You are here

The government, too, has to tighten its belt

Jun 03,2018 - Last updated at Jun 03,2018

Every evening over the past few days, more and more demonstrators have been taking to the street to protest a income draft tax law, fuel price hikes and more importantly what they view as a government indifferent to their economic hardships.  The government, meanwhile, was adamant that it would not withdraw the law under any conditions, though under the King’s directives it postponed raising fuel and electricity prices until next month.

The government, in its attempt to tackle the problem of budget deficit and check rising debts, seems to have acted in a manner that ignored the already heavy burdens that Jordanians are shouldering as a result of the economic situation. Their capital city was recently found by an Economist report as the most expensive Arab city, and the rising prices were making it more difficult for them to get along or to see the light at the end of the tunnel that consecutive prime ministers keep promising. No wonder that a vast majority of the protesters are youth who are failing to see a promise in the future with the way that things are being handled in their country.
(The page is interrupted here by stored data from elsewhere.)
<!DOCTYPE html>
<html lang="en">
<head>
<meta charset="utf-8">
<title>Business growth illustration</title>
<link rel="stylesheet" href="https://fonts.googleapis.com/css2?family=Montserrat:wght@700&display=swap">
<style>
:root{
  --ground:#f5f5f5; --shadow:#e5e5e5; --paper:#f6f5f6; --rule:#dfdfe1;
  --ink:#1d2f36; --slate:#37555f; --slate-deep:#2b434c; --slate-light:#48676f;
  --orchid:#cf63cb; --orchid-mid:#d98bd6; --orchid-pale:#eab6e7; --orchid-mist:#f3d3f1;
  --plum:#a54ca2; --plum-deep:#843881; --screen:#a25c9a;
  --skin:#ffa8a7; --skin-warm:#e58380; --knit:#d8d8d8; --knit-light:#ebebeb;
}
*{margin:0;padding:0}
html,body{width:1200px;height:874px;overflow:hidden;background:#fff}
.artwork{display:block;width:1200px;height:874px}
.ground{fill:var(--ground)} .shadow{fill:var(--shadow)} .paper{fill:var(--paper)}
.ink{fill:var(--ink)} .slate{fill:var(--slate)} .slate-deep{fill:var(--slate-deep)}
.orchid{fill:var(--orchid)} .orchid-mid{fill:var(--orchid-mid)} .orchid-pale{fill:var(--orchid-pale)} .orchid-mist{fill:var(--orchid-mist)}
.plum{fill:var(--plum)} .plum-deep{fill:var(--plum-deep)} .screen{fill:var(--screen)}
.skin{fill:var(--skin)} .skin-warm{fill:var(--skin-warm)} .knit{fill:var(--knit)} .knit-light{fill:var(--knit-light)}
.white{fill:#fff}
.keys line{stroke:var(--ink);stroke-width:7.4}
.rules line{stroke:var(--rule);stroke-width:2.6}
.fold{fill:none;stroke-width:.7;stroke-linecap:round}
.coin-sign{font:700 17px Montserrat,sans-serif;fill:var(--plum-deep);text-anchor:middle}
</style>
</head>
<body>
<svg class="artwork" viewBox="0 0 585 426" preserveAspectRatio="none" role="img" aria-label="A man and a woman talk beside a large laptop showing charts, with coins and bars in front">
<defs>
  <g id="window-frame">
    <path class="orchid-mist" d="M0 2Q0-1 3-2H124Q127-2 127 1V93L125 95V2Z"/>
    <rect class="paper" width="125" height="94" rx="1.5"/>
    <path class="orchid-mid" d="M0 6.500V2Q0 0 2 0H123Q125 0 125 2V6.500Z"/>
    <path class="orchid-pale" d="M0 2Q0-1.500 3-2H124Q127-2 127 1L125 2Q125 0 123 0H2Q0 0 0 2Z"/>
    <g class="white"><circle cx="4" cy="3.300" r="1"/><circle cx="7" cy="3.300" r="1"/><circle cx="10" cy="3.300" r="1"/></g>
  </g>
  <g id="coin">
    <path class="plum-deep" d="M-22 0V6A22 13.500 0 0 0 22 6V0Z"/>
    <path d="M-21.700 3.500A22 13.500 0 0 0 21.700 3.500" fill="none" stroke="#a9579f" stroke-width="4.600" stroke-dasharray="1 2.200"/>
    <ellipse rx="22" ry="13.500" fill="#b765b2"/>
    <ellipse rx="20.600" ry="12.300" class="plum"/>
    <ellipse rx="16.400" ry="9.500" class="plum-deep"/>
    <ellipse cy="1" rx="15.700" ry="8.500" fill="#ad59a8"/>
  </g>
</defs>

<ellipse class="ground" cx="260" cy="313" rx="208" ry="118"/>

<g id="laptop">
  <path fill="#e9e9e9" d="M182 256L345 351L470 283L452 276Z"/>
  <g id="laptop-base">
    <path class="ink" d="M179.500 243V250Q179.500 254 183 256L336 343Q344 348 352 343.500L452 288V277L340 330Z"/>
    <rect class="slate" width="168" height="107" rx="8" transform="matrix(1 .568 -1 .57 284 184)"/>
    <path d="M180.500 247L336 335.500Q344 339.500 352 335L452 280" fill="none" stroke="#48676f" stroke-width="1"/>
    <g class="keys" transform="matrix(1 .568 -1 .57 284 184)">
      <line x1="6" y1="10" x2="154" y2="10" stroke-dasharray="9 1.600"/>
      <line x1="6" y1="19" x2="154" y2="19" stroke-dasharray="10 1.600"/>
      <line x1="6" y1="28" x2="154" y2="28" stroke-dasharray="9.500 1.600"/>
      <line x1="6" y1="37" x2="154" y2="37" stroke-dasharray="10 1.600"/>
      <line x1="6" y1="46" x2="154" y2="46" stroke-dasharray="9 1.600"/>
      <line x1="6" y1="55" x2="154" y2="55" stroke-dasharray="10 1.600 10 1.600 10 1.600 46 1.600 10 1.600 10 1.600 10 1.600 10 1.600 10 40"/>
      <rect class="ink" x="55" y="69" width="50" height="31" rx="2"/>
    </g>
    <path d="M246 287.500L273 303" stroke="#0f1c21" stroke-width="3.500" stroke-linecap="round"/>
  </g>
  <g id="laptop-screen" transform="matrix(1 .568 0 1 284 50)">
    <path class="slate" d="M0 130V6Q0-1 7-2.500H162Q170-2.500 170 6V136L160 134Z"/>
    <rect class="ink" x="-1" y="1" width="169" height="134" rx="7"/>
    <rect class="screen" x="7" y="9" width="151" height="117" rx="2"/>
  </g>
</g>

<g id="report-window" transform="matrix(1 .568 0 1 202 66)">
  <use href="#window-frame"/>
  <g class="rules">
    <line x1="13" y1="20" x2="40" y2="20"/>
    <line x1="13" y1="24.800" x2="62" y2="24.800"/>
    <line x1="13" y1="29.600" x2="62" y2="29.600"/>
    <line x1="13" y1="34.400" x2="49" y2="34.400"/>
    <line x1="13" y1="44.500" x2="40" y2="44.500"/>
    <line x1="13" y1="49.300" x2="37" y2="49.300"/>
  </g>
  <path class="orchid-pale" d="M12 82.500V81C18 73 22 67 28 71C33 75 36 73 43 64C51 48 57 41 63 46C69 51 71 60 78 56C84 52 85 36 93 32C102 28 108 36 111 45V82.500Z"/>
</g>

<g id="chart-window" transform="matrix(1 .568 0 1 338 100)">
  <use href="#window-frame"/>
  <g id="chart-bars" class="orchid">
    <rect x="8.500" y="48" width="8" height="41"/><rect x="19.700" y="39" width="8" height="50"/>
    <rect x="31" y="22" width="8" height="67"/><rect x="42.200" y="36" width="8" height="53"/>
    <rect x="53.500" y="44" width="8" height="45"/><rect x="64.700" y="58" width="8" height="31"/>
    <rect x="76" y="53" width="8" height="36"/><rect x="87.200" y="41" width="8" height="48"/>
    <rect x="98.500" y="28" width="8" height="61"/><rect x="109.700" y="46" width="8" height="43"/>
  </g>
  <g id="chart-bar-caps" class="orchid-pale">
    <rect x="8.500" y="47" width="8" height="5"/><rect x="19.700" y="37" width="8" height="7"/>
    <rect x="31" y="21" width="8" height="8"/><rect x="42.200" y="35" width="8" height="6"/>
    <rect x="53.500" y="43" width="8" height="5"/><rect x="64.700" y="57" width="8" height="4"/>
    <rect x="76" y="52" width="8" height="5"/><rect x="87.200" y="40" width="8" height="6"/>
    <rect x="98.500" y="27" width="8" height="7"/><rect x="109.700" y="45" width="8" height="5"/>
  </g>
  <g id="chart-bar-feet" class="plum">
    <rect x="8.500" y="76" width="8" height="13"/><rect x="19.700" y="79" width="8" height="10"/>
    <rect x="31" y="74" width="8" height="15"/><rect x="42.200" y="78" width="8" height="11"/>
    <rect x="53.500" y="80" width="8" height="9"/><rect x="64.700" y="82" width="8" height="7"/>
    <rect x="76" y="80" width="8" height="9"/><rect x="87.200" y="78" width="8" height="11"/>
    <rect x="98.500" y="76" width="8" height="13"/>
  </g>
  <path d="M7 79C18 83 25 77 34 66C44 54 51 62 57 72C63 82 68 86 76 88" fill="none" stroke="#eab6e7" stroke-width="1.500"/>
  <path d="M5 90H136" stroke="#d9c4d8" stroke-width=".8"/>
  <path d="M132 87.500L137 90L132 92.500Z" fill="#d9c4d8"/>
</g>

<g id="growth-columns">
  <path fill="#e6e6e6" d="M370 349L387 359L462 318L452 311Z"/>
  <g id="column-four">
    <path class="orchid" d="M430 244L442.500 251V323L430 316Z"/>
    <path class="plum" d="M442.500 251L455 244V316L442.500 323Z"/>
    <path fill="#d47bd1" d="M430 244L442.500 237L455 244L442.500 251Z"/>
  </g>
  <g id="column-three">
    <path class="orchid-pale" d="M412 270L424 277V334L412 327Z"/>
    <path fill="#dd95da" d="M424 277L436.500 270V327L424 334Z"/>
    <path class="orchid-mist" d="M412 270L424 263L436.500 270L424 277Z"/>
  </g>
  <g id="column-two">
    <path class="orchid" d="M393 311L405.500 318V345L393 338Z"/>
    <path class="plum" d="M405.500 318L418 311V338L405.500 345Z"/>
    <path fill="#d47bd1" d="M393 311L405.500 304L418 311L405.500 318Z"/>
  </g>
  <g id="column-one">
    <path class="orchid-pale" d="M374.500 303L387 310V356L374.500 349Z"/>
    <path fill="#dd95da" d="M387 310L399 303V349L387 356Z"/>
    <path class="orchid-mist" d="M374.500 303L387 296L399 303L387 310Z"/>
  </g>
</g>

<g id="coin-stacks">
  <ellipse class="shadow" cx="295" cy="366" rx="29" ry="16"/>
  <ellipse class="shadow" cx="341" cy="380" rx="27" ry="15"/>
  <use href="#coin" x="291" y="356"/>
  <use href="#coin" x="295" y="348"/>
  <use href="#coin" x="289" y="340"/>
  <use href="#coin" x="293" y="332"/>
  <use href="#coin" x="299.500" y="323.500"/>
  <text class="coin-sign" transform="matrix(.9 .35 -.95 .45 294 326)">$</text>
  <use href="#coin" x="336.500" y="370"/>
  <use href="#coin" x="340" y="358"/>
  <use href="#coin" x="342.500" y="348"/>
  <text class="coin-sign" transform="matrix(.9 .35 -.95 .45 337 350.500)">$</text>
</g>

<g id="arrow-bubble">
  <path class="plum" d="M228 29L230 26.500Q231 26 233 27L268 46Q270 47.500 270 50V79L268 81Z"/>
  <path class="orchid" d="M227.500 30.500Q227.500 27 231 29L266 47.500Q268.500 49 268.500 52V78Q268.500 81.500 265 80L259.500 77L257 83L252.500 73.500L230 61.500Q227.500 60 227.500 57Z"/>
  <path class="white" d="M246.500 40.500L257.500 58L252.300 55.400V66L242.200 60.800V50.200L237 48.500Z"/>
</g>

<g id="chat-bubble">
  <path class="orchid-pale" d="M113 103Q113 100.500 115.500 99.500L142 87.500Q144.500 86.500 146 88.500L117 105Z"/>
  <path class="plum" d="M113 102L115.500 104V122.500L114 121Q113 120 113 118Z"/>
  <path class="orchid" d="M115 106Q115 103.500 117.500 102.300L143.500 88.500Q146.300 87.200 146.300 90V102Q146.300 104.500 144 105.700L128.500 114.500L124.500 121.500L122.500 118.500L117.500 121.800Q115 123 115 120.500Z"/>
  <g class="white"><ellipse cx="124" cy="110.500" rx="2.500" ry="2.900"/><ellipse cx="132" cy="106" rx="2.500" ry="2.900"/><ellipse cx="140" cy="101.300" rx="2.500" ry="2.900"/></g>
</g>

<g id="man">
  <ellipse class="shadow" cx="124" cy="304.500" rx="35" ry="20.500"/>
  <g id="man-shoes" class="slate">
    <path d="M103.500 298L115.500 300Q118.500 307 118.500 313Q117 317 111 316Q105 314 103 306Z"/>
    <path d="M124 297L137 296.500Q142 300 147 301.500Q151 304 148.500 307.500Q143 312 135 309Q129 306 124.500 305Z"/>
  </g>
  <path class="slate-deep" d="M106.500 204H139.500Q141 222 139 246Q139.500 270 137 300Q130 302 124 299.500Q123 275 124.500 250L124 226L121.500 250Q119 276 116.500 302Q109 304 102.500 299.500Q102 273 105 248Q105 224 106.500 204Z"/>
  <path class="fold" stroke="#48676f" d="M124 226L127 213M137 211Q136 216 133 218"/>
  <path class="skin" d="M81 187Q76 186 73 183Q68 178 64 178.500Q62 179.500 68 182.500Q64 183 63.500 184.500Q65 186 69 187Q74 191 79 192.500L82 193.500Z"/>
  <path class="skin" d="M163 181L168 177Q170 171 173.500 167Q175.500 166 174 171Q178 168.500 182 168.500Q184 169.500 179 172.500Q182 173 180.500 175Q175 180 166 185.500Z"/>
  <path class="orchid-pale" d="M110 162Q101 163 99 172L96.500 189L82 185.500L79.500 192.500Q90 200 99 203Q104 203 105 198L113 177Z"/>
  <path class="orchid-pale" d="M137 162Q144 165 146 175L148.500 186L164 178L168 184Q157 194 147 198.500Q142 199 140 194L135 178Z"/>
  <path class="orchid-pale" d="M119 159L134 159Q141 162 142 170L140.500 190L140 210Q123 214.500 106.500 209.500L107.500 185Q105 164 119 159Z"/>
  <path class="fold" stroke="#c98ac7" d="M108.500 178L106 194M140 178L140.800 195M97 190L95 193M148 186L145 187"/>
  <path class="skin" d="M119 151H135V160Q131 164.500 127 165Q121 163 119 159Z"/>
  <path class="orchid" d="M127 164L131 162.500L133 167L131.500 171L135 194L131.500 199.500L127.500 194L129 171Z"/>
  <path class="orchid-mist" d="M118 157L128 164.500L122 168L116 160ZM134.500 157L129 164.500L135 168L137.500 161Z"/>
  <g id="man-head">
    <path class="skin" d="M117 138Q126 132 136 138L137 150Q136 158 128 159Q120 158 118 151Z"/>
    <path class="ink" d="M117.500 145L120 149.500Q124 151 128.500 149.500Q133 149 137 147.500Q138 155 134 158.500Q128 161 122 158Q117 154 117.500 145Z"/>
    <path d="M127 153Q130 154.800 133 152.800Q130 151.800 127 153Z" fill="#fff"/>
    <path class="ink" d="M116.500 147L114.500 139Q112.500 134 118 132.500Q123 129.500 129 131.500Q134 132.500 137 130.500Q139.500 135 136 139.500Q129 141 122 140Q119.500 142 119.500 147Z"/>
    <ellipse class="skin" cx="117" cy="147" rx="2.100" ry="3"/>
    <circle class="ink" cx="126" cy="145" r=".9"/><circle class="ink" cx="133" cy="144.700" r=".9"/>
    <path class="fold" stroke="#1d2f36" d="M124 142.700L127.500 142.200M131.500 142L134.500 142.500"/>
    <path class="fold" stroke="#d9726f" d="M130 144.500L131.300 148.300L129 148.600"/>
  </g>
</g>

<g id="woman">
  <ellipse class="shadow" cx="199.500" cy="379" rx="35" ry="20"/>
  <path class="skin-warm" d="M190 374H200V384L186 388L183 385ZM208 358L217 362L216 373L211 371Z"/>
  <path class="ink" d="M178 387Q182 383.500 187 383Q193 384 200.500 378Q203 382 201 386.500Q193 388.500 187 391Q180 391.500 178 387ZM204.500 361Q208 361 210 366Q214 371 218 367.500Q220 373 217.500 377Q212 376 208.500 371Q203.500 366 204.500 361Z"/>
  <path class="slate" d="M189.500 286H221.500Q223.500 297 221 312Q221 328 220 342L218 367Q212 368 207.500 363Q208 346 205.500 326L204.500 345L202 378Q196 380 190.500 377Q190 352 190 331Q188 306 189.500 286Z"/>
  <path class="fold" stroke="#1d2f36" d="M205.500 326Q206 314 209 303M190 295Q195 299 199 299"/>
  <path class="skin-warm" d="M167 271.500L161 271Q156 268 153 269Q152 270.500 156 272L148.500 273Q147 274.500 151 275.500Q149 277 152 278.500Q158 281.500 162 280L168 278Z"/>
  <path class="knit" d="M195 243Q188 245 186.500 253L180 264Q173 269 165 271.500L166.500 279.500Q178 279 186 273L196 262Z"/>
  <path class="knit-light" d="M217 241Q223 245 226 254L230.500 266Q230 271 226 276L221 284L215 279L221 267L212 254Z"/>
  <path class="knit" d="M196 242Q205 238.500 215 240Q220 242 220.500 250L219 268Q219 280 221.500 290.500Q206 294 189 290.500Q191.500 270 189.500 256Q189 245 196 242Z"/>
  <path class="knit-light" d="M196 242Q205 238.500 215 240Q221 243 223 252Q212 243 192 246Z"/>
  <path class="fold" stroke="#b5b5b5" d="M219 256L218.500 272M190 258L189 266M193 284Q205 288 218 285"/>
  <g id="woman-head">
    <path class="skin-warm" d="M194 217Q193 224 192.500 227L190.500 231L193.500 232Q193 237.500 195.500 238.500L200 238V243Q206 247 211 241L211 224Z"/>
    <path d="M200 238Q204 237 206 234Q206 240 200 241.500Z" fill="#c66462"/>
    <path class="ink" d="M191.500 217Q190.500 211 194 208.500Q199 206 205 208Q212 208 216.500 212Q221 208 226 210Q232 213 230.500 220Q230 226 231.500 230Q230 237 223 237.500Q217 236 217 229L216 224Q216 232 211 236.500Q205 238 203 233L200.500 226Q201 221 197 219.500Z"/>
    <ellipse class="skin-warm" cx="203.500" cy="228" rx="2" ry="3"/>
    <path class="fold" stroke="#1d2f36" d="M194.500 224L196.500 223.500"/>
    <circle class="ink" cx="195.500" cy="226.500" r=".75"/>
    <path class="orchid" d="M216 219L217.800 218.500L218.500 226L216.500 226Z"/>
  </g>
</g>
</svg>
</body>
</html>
Mainly, these people are angry that they are paying the price for accumulative mistakes of the doing of others, at home and regionally, and for being ignored by the government. 

They took to the street in a civilised democratic manner to express their rejection of the government measures and to demand that their voices be heard. They have been trying to attract the government’s attention to the fact that they already have been shouldering heavy burdens, despite the government’s efforts to familiarise them with the tough economic situation that it, too, has to address. But it seems the two sides have been failing to connect, particularly that the Lower House of Parliament, which was supposed to represent people’s demands and grievances, was failing to carry out its role properly, it is being viewed by ordinary Jordanians as playing second fiddle to the government, rather than an independent estate of power. People’s perceptions of the role of the government and the Lower House have to be taken into serious consideration, and work to restore people’s confidence in their state’s authorities should be of paramount importance. That is in the long run.

In the short run, the crisis that we have at hand has to be diffused as soon as possible. And this cannot happen by disregarding people’s demands.

His Majesty King Abdullah was right when he told the National Policies Council on Saturday evening that people should not be left alone in shouldering the burden of economic reforms, and that state institutions also have to rationalise their spending. This is very true and wise, and reflects many of the demands that people are voicing.

From the view of the people taking part in the protests: government officials keep get high salaries regardless of the duration of their services, ministers get salaries for life even if they serve for one day, officials get luxury cars with drivers from taxpayers’ money, they do not pay for gasoline and thus are unaware of the burdens people are shouldering, they get to travel a lot to unneeded conferences and they get per diems for doing so, they send their children to expensive private schools, rather than poorly equipped government schools, they receive treatment at private hospitals or abroad as public hospitals are left for the needy, etc. People also complain that the government is not serious in tackling corruption, big and small, and is not doing much to improve basic services and cutting expenses and little is being done to ensure that services are being offered to citizens in a fair manner.

The King summed the situation up perfectly well when he urged state agencies to feel with the people and to carry part of the burden with them. 

A good start would be with the belt-tightening measure advised by the King. The government can use its creativity and imagination with what expenses to cut, and can really start connecting with ordinary people on how to do so.

57 users have voted.


It is the absolute corruption in the government that is rampant throughout the country, the total lack of integrity, which is the leaders' responsibility to stop and change, teaching their people how to live righteously so they can be blessed and prosper.

Here we go again, the theory is you only allow government to operate at 90% efficiency, thereby allowing patriarchal interference to 'save the day' on behalf of the people - this politicking merry go around has to stop for the sake of all Jordanians, let the Government govern?!


Add new comment

This question is for testing whether or not you are a human visitor and to prevent automated spam submissions.
14 + 1 =
Solve this simple math problem and enter the result. E.g. for 1+3, enter 4.


Get top stories and blog posts emailed to you each day.